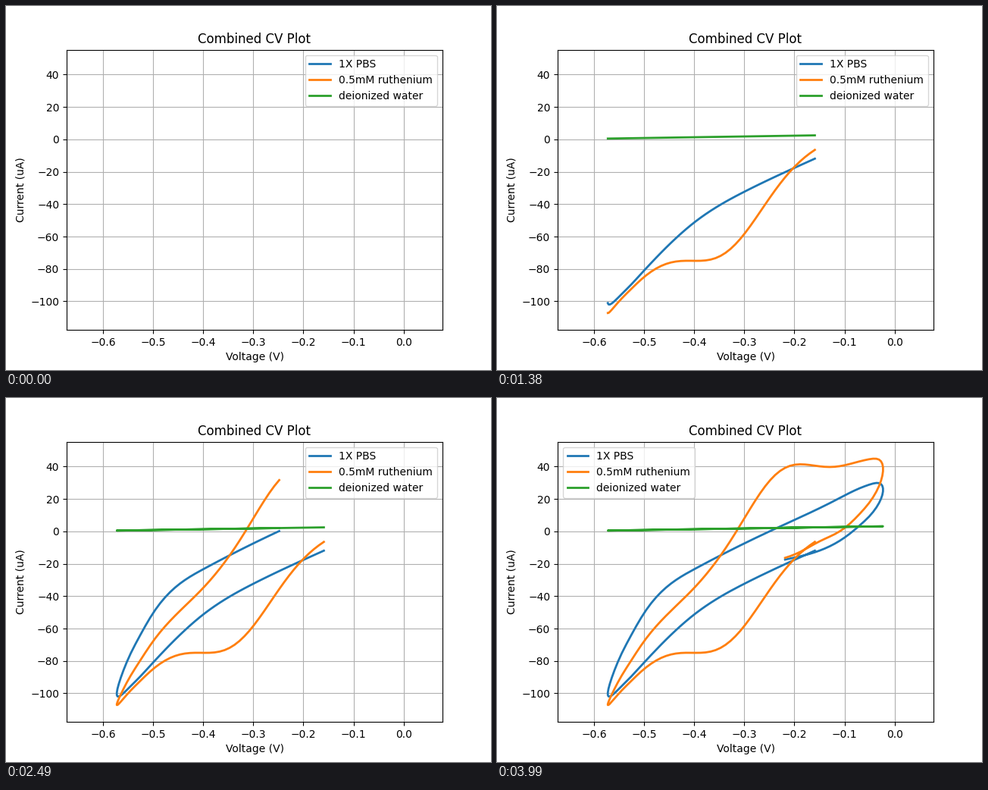
A matplotlib script for the animation above (4020 ms loop, 640 px wide and 480 px high).

```python
import numpy as np
import matplotlib.pyplot as plt
from matplotlib.animation import FuncAnimation

FRAMES, INTERVAL = 134, 30
STEP, HALF, WINDOW = 0.0099, 63, 15   # volts per sample, samples per sweep, smoothing
V_LOW, TURN = -0.6096, 46.5           # lower vertex of the sweep and its sample index

# Key points of the buffer curve: (sample, current in uA)
BUFFER = [(1, -11.9), (15.2, -32.3), (25.4, -51.5), (36, -82.9),
          (43.5, -101.7), (50, -90.3), (57.5, -50.8), (67.6, -23.5),
          (83, 0.2), (96, 19), (102, 27.8), (106, 29.8), (113, 17.5),
          (121, -3.8), (133, -17.4)]

# Redox peaks on top of the buffer: (centre sample, height in uA, width)
PEAKS = [(0, 7, 8), (19.5, -32, 7.5), (60, -18, 9.5),
         (85, 28.5, 6.7), (102, 15, 13), (126, 3, 3)]


def spline(knots, x):
    """Natural cubic spline through the knots."""
    kx, ky = np.array(knots, float).T
    h = np.diff(kx)
    slope = np.diff(ky) / h
    a = np.eye(len(kx))
    b = np.zeros(len(kx))
    for i in range(1, len(kx) - 1):
        a[i, i - 1:i + 2] = h[i - 1], 2 * (h[i - 1] + h[i]), h[i]
        b[i] = 6 * (slope[i] - slope[i - 1])
    m = np.linalg.solve(a, b)
    i = np.clip(np.searchsorted(kx, x) - 1, 0, len(h) - 1)
    p, q, w = kx[i + 1] - x, x - kx[i], h[i]
    return ((m[i] * p**3 + m[i + 1] * q**3) / (6 * w)
            + (ky[i] / w - m[i] * w / 6) * p
            + (ky[i + 1] / w - m[i + 1] * w / 6) * q)


def sweep(count):
    """Triangle wave smoothed by a moving average."""
    pad = WINDOW // 2
    s = np.arange(1 - pad, count + 1 + pad)
    phase = (s - TURN) % (2 * HALF)
    raw = V_LOW + STEP * np.minimum(phase, 2 * HALF - phase)
    return np.convolve(raw, np.ones(WINDOW) / WINDOW, mode="valid")


sample = np.arange(1, FRAMES)
volts = sweep(len(sample))
pbs = spline(BUFFER, sample)
ruthenium = pbs + sum(height * np.exp(-((sample - centre) / width)**2 / 2)
                      for centre, height, width in PEAKS)
water = 0.5 + 4.8 * (volts - volts.min())

series = [("1X PBS", pbs), ("0.5mM ruthenium", ruthenium),
          ("deionized water", water)]

fig, ax = plt.subplots(figsize=(6.4, 4.8), dpi=100)
ax.set(xlim=(-0.6725, 0.0776), ylim=(-117.65, 55.37),
       xlabel="Voltage (V)", ylabel="Current (uA)")
ax.set_title("Combined CV Plot", x=0.498)
ax.grid(True)
lines = [ax.plot([], [], lw=2, label=name)[0] for name, _ in series]
ax.legend(loc="best", bbox_to_anchor=(0, 0, 0.999, 1))


def update(n):
    for line, (_, current) in zip(lines, series):
        line.set_data(volts[:n], current[:n])
    return lines


anim = FuncAnimation(fig, update, frames=FRAMES, interval=INTERVAL,
                     init_func=lambda: update(0), repeat=True, repeat_delay=0)
plt.show()
```
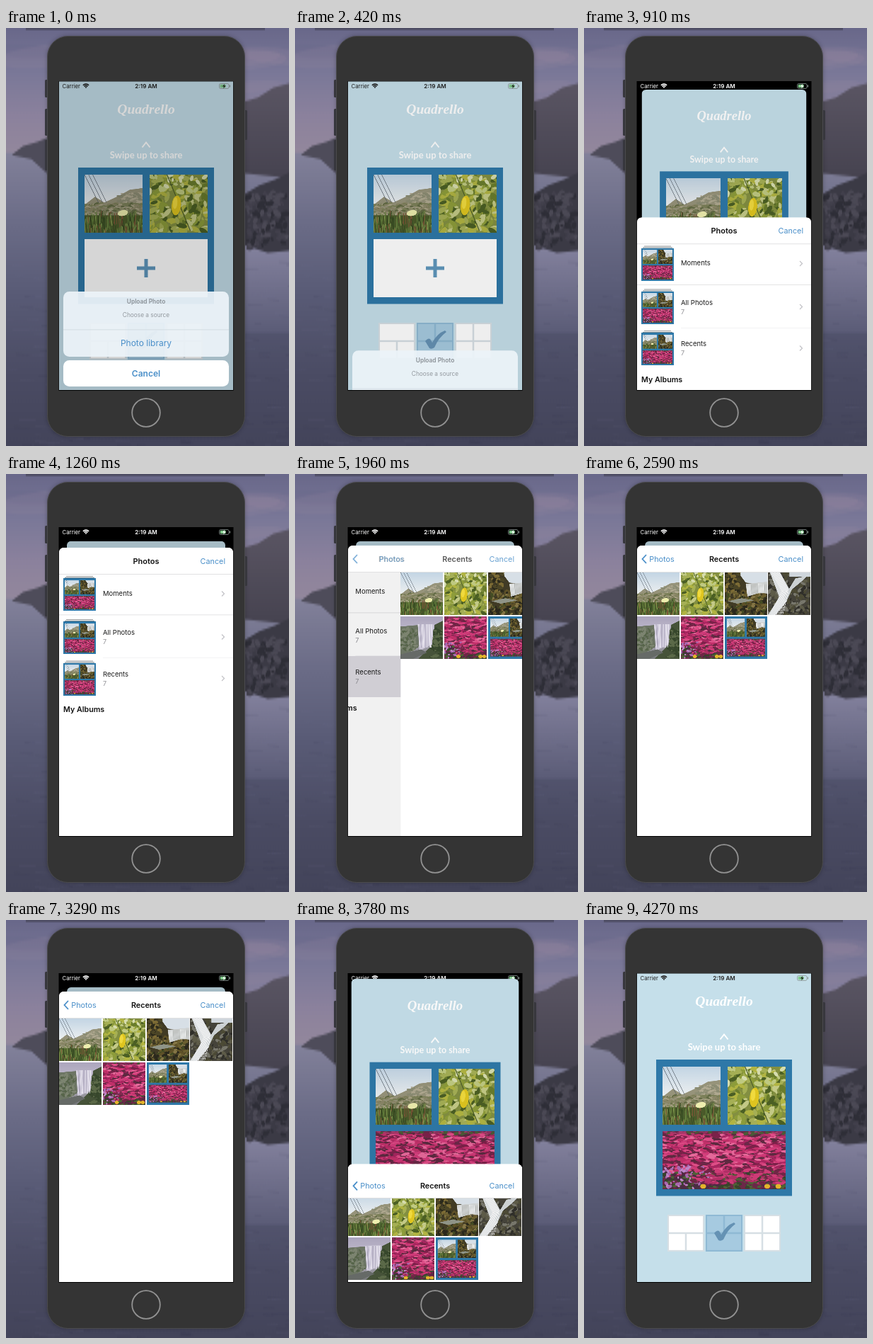
Recreate the animation shown at these times as an HTML page with a canvas. Size 400 by 590 pixels, loop 4340 ms.

```html
<!DOCTYPE html>
<html lang="en">
<head>
<meta charset="utf-8">
<title>Photo grid app</title>
<style>
html, body { margin: 0; width: 100%; height: 100%; overflow: hidden; background: #4a4a66; }
canvas { display: block; width: 400px; height: 590px; }
</style>
</head>
<body>
<canvas id="stage"></canvas>
<script>
const LOOP = 4340, STEP = 70, BLUE = '#4a8fc9', FRAME = '#2e78a8';
const stage = document.getElementById('stage');
const dpr = window.devicePixelRatio || 1;
stage.width = 400 * dpr;
stage.height = 590 * dpr;
const g = stage.getContext('2d');

let seed = 7;
const rnd = () => (seed = (seed * 16807) % 2147483647) / 2147483647;
const pick = list => list[Math.floor(rnd() * list.length)];

// Critically damped approach from 0 to 1, starting at t0
function spring(t, t0) {
  const x = Math.max(0, t - t0) / 70;
  const p = 1 - (1 + x) * Math.exp(-x);
  return p > 0.998 ? 1 : p;
}

function rect(c, x, y, w, h, fill) {
  c.fillStyle = fill;
  c.fillRect(x, y, w, h);
}
function round(c, x, y, w, h, r, fill) {
  c.beginPath();
  c.roundRect(x, y, w, h, r);
  if (fill) { c.fillStyle = fill; c.fill(); }
}
function poly(c, pts, fill) {
  c.beginPath();
  pts.forEach(p => c.lineTo(...p));
  c.fillStyle = fill;
  c.fill();
}
function line(c, pts, color, width) {
  c.beginPath();
  pts.forEach(p => c.lineTo(...p));
  c.strokeStyle = color;
  c.lineWidth = width;
  c.stroke();
}
function oval(c, x, y, rx, ry, rot, fill) {
  c.beginPath();
  c.ellipse(x, y, rx, ry, rot, 0, 7);
  c.fillStyle = fill;
  c.fill();
}
function sweep(c, y0, y1, ...colors) {
  const s = c.createLinearGradient(0, y0, 0, y1);
  colors.forEach((col, i) => s.addColorStop(i / (colors.length - 1), col));
  return s;
}
function blobs(c, n, x, y, w, h, colors, rx, ry, spin = 3) {
  for (let i = 0; i < n; i++) {
    const k = 0.5 + rnd();
    oval(c, x + rnd() * w, y + rnd() * h, rx * k, ry * k, (rnd() - 0.5) * spin, pick(colors));
  }
}
function text(s, x, y, size, color, weight = 400, align = 'left', font = 'Inter') {
  g.font = `${weight} ${size}px ${font}, sans-serif`;
  g.fillStyle = color;
  g.textAlign = align;
  g.fillText(s, x, y);
}

// Each photo is painted once, 100 units high
function photo(w, paint) {
  const cv = document.createElement('canvas');
  cv.width = w * 2;
  cv.height = 200;
  const c = cv.getContext('2d');
  c.scale(2, 2);
  paint(c, w);
  return cv;
}
function dunes(c) {
  rect(c, 0, 0, 100, 100, sweep(c, 0, 50, '#c3d5e4', '#eceff0'));
  poly(c, [[0, 52], [18, 38], [34, 48], [60, 36], [78, 26], [100, 23], [100, 100], [0, 100]], '#96937a');
  blobs(c, 240, 0, 50, 100, 20, ['#7c8059', '#a7a184', '#636b45', '#8b8768'], 4, 1.6, 1);
  blobs(c, 50, 60, 32, 40, 16, ['#8c8d74', '#b0a991'], 4, 1.6, 1);
  rect(c, 0, 70, 100, 30, '#4a5a2a');
  for (let i = 0; i < 170; i++) {
    const x = rnd() * 104 - 2, y = 68 + rnd() * 34;
    line(c, [[x, y + 14], [x + rnd() * 8 - 4, y - 6]], pick(['#67833f', '#364a22', '#84994f', '#7d5638', '#4b6330']), 1.3);
  }
  for (let i = 0; i < 3; i++) line(c, [[i * 7, 0], [24 + i * 7, 48]], '#56606a', 0.8);
  oval(c, 66, 66, 9, 5, -0.2, '#eeeeae');
}
function lemon(c) {
  rect(c, 0, 0, 100, 100, '#838f41');
  blobs(c, 220, 0, 0, 100, 100, ['#a5af55', '#6a7d2c', '#c3c986', '#8d9c3a', '#4b5f24', '#b1b442'], 7, 3.2);
  blobs(c, 24, 0, 0, 100, 30, ['#d6dcae', '#bfc981'], 5, 3);
  line(c, [[30, 0], [44, 34], [70, 96]], '#4e5f2a', 1.5);
  oval(c, 46, 53, 8, 17, 0.1, '#dfc51f');
  oval(c, 44, 49, 4, 10, 0.1, '#f0da3e');
}
function cascade(c) {
  rect(c, 0, 0, 100, 100, '#413b25');
  poly(c, [[32, 0], [100, 0], [100, 30], [50, 24]], '#d7dfe6');
  blobs(c, 200, 0, 44, 100, 56, ['#5e5128', '#2a281c', '#6b5f30', '#454d24', '#857646'], 5, 2.4);
  blobs(c, 70, 0, 0, 34, 45, ['#4b4526', '#7b6a34', '#2c2a1b'], 5, 3);
  poly(c, [[50, 27], [100, 22], [100, 50], [84, 48], [54, 57]], '#cfd2d2');
  for (let i = 0; i < 14; i++) line(c, [[52 + i * 3.5, 26], [54 + i * 3.5, 51]], pick(['#f5f6f5', '#b4b6b2']), 1.2);
  poly(c, [[8, 68], [40, 61], [70, 66], [30, 74]], '#8f9487');
}
function falls(c) {
  rect(c, 0, 0, 100, 100, '#45433a');
  blobs(c, 170, 0, 0, 100, 100, ['#302f2a', '#5d5b48', '#4c4a35', '#77766b'], 6, 3);
  poly(c, [[4, 0], [28, 0], [50, 40], [44, 68], [18, 100], [0, 100], [26, 58]], '#dde0e2');
  poly(c, [[64, 14], [92, 8], [80, 20], [56, 40], [42, 70], [36, 60]], '#ccd1d3');
  rect(c, 50, 0, 50, 10, '#cfd6dc');
  for (let i = 0; i < 9; i++) line(c, [[8 + i * 2.2, 0], [32 + i * 2, 44], [6 + i * 3.5, 100]], '#f6f6f6', 0.9);
}
function gorge(c) {
  rect(c, 0, 0, 100, 100, sweep(c, 0, 100, '#aca6bd', '#c5bfd0', '#757779'));
  poly(c, [[0, 24], [46, 20], [44, 70], [0, 100]], '#6c7564');
  poly(c, [[80, 20], [100, 10], [100, 100], [42, 100], [76, 66]], '#465339');
  blobs(c, 90, 0, 30, 38, 50, ['#57654a', '#7c8470', '#6a735f'], 5, 2.5);
  blobs(c, 90, 72, 30, 28, 66, ['#37472c', '#5b6948'], 5, 2.5);
  poly(c, [[40, 19], [78, 18], [74, 66], [44, 82]], '#ccc7d8');
  for (let i = 0; i < 14; i++) line(c, [[42 + i * 2.5, 19], [46 + i * 2, 74]], pick(['#ebe8f1', '#aaa4ba']), 1);
  poly(c, [[0, 90], [48, 78], [62, 86], [30, 100], [0, 100]], '#666a67');
}
function blooms(c, w) {
  rect(c, 0, 0, w, 100, '#6c2848');
  blobs(c, w, 0, 0, w, 16, ['#4b5a37', '#8f315f', '#a83a6b'], 4, 2, 1);
  blobs(c, w * 5, 0, 6, w, 76, ['#cf3a78', '#a82660', '#dd4d86', '#c03069', '#7c2149', '#5d2a40', '#e5699a'], 6, 1.9, 0.7);
  blobs(c, w * 1.5, 0, 70, w, 32, ['#38452b', '#4f6236', '#4c2c44'], 4, 2, 1);
  blobs(c, w * 0.3, 0, 60, w * 0.4, 38, ['#a868b0', '#bf85c6'], 3, 2);
  blobs(c, w * 0.8, w * 0.25, 64, w * 0.75, 26, ['#cd3c76', '#b22f66', '#702646'], 5, 1.9, 0.7);
  [0.33, 0.85, 0.94].forEach(x => oval(c, x * w, 95, 5, 4, 0, '#e3b42c'));
}
const single = [dunes, lemon, cascade, falls, gorge, blooms].map(f => photo(100, f));
const wide = photo(212, blooms);
const collage = photo(100, c => {
  rect(c, 0, 0, 100, 100, FRAME);
  c.drawImage(single[0], 0, 10, 200, 180, 5, 5, 43, 43);
  c.drawImage(single[2], 0, 10, 200, 180, 52, 5, 43, 43);
  c.drawImage(wide, 5, 53, 90, 42);
});
const photos = [...single, collage];

const backdrop = photo(400, c => {
  c.scale(1, 100 / 590);
  rect(c, 0, 0, 400, 590, sweep(c, 0, 190, '#69688a', '#7a7898', '#8c829d', '#95899c'));
  blobs(c, 14, 0, 20, 400, 90, ['rgba(165,145,165,.14)', 'rgba(90,90,125,.14)'], 60, 12, 0.3);
  rect(c, 0, 176, 400, 414, sweep(c, 176, 590, '#82819a', '#6a6b86', '#585a75', '#4b4c64', '#43445a'));
  poly(c, [[8, 179], [24, 167], [44, 161], [60, 154], [60, 207], [36, 185]], '#4e4c5a');
  poly(c, [[336, 104], [356, 98], [378, 84], [400, 78], [400, 212], [336, 205]], sweep(c, 80, 212, '#5a5563', '#464350'));
  rect(c, 336, 300, 64, 130, sweep(c, 300, 430, '#8684a0', '#5b5c77'));
  poly(c, [[336, 235], [358, 222], [380, 214], [400, 204], [400, 314], [370, 317], [336, 306]], '#3b3a45');
  blobs(c, 110, 340, 234, 56, 74, ['#2e2e37', '#4b4955', '#42404c'], 5, 3);
  for (let i = 0; i < 260; i++) {
    const x = rnd() * 400, y = 330 + rnd() * 260;
    line(c, [[x, y], [x + 8 + rnd() * 16, y + 1]], pick(['rgba(120,120,150,.16)', 'rgba(40,40,65,.16)']), 1.2);
  }
  rect(c, 28, 0, 338, 1.5, '#32323f');
});

function phone() {
  g.drawImage(backdrop, 0, 0, 400, 590);
  [[73, 25], [114, 38], [158, 43]].forEach(([y, h]) => round(g, 55, y, 6, h, 1.5, '#3c3c43'));
  round(g, 335, 116, 6, 42, 1.5, '#3c3c43');
  g.shadowColor = 'rgba(0,0,0,.3)';
  g.shadowBlur = 6 * dpr;
  round(g, 58.5, 11.5, 279, 565, 29, '#343434');
  g.shadowBlur = 0;
  g.strokeStyle = '#4b4b4e';
  g.lineWidth = 1;
  g.stroke();
  g.beginPath();
  g.arc(198, 543, 19.8, 0, 7);
  g.strokeStyle = '#929292';
  g.lineWidth = 1.8;
  g.stroke();
  rect(g, 74.5, 75, 247, 437, '#000');
}

function statusBar(color) {
  text('Carrier', 79.5, 85, 7.8, color);
  text('2:19 AM', 198, 85, 8.1, color, 600, 'center');
  g.strokeStyle = color;
  g.lineWidth = 1.7;
  [1, 3.4, 5.8].forEach(r => {
    g.beginPath();
    g.arc(113, 85, r, -2.35, -0.8);
    g.stroke();
  });
  round(g, 301.5, 78.5, 13.5, 7, 2);
  g.strokeStyle = '#8b9794';
  g.lineWidth = 0.8;
  g.stroke();
  round(g, 302.7, 79.7, 8, 4.6, 1, '#7fc98a');
  rect(g, 315.8, 80.5, 1.2, 3, '#8b9794');
  poly(g, [[309, 79], [305.8, 82.6], [308, 82.6], [307.2, 85.4], [310.6, 81.6], [308.4, 81.6]], color);
}

function layoutButton(x, top, bottom, picked) {
  rect(g, x, 416, 52, 52, picked ? '#8fb9d4' : '#d6dfe4');
  const row = (n, y) => {
    const w = (48 - (n - 1) * 2.5) / n;
    for (let i = 0; i < n; i++) rect(g, x + 2 + i * (w + 2.5), y, w, 22.7, picked ? '#a6cae0' : '#fff');
  };
  row(top, 418);
  row(bottom, 443.2);
  if (!picked) return;
  g.fillStyle = '#6592b4';
  g.fill(new Path2D('M184 442q4-5 7-3l3 5q7-13 18-17l2 2q-11 8-17 22-4 3-7 1z'));
}

function home(filled) {
  rect(g, 75, 75, 246, 437, '#c5dfea');
  text('Quadrello', 198, 121, 19.5, '#fff', 'italic 700', 'center', '"Liberation Serif", serif');
  line(g, [[192.5, 168.5], [198, 161.5], [203.5, 168.5]], '#fff', 2);
  text('Swipe up to share', 198, 184, 13, '#fff', 700, 'center', 'Lato');
  rect(g, 102, 197, 192, 192.5, FRAME);
  g.drawImage(single[0], 111, 207, 82, 82);
  g.drawImage(single[1], 203, 207, 82, 82);
  if (filled) {
    g.drawImage(wide, 111, 298, 174, 82);
  } else {
    rect(g, 111, 298, 174, 82, '#fff');
    rect(g, 185, 336.5, 26, 5, '#5f97bd');
    rect(g, 195.5, 326, 5, 26, '#5f97bd');
  }
  layoutButton(118, 1, 2);
  layoutButton(172, 2, 1, true);
  layoutButton(226, 2, 2);
}

function sheet(gone) {
  g.save();
  g.translate(0, gone * 140);
  round(g, 81, 372, 234, 92, 8.5, 'rgba(236,244,249,.93)');
  text('Upload Photo', 198, 389, 8.4, '#8b9197', 600, 'center');
  text('Choose a source', 198, 408, 8.3, '#92989e', 400, 'center');
  rect(g, 81, 425.5, 234, 0.8, '#cdd7de');
  text('Photo library', 198, 449, 12, BLUE, 400, 'center');
  round(g, 81, 469, 234, 37, 8.5, '#fff');
  text('Cancel', 198, 491.5, 12, BLUE, 600, 'center');
  g.restore();
}

function albumRow(label, y, count) {
  rect(g, 85, y - 25, 38, 1, '#9a9a9a');
  rect(g, 83, y - 23, 42, 1, '#6d7f88');
  g.drawImage(collage, 81, y - 21.5, 46, 46);
  text(label, 137, count ? y - 2.5 : y + 3, 9.5, '#1b1b1b');
  if (count) text(count, 137, y + 10.5, 9, '#8e8e93');
  line(g, [[305, y - 3.5], [308.5, y], [305, y + 3.5]], '#c2c2c6', 1.2);
}

function albums(picked, push) {
  g.save();
  g.translate(-74 * push, 0);
  if (picked) rect(g, 75, 257, 320, 58, '#dcdae0');
  albumRow('Moments', 166, '');
  albumRow('All Photos', 227, '7');
  albumRow('Recents', 285.5, '7');
  rect(g, 75, 195.5, 320, 0.8, '#dcdcde');
  rect(g, 137, 256.5, 260, 0.5, '#e6e6e8');
  text('My Albums', 81, 333.5, 10.7, '#111', 600);
  g.restore();
  rect(g, 75, 139, 246, 373, `rgba(0,0,0,${0.08 * push})`);
}

function library(push, shift) {
  g.save();
  g.translate(246 * (1 - push), shift * 4);
  rect(g, 75, 138, 246, 374, '#fff');
  photos.forEach((p, i) => g.drawImage(p, 75 + (i % 4) * 61.8, 139 + Math.floor(i / 4) * 62, 60, 59.5));
  g.restore();
}

function navBar(push, shift) {
  rect(g, 75, 101, 246, 37.5 + shift * 11, '#fff');
  rect(g, 75, 138 + shift * 11, 246, 0.7, '#d4d4d6');
  g.save();
  g.translate(0, shift * 12);
  const x = 198 - 88 * push;
  g.globalAlpha = 1 - push;
  text('Photos', x, 124, 11, '#111', 600, 'center');
  g.globalAlpha = push;
  text('Photos', x, 124, 10.8, BLUE, 400, 'center');
  line(g, [[88, 114], [82.5, 120], [88, 126]], BLUE, 1.8);
  text('Recents', 198 + 104 * (1 - push), 124, 10.8, '#111', 600, 'center');
  g.globalAlpha = 1 - 0.8 * push * (1 - push);
  text('Cancel', 310, 124, 10.8, BLUE, 400, 'right');
  g.restore();
}

function picker(t, up, leave) {
  const push = spring(t, 1790), shift = Math.min(1, leave * 1.65);
  g.save();
  g.translate(0, 410 * (1 - up));
  round(g, 75, 101, 246, 430, [6.5, 6.5, 0, 0], '#fff');
  g.clip();
  if (push < 1) albums(t >= 1680, push);
  if (push > 0) library(push, shift);
  navBar(push, shift);
  g.restore();
}

function draw(t) {
  g.setTransform(dpr, 0, 0, dpr, 0, 0);
  phone();
  g.save();
  g.beginPath();
  g.rect(75, 75.5, 246, 435.5);
  g.clip();

  const gone = spring(t, 280), leave = spring(t, 3640);
  const up = spring(t, 770) * (1 - leave);
  const dim = 0.16 * Math.max(1 - gone, up * up);
  const behind = up > 0.02;
  if (behind) statusBar('#fff');

  g.save();
  g.translate(198, 75 + 20 * up);
  g.scale(1 - 0.09 * up, 1 - 0.09 * up);
  g.translate(-198, -75);
  round(g, 75, 75, 246, 460, 6.5 * Math.min(1, up * 3));
  g.clip();
  home(t >= 3000);
  if (!behind) statusBar('#222');
  rect(g, 75, 75, 246, 437, `rgba(0,0,0,${dim})`);
  g.restore();

  if (gone < 1) sheet(gone);
  if (up > 0) picker(t, up, leave);
  g.restore();
}

let start;
function tick(now) {
  start ??= now;
  draw(Math.floor(((now - start) % LOOP) / STEP) * STEP);
  requestAnimationFrame(tick);
}
draw(0);
requestAnimationFrame(tick);
</script>
</body>
</html>
```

┄┄┄┄┄┄

Task instructions -> The lines sought are those in the data above that include the string "center"; copy each one.

Task output ->
  text('2:19 AM', 198, 85, 8.1, color, 600, 'center');
  text('Quadrello', 198, 121, 19.5, '#fff', 'italic 700', 'center', '"Liberation Serif", serif');
  text('Swipe up to share', 198, 184, 13, '#fff', 700, 'center', 'Lato');
  text('Upload Photo', 198, 389, 8.4, '#8b9197', 600, 'center');
  text('Choose a source', 198, 408, 8.3, '#92989e', 400, 'center');
  text('Photo library', 198, 449, 12, BLUE, 400, 'center');
  text('Cancel', 198, 491.5, 12, BLUE, 600, 'center');
  text('Photos', x, 124, 11, '#111', 600, 'center');
  text('Photos', x, 124, 10.8, BLUE, 400, 'center');
  text('Recents', 198 + 104 * (1 - push), 124, 10.8, '#111', 600, 'center');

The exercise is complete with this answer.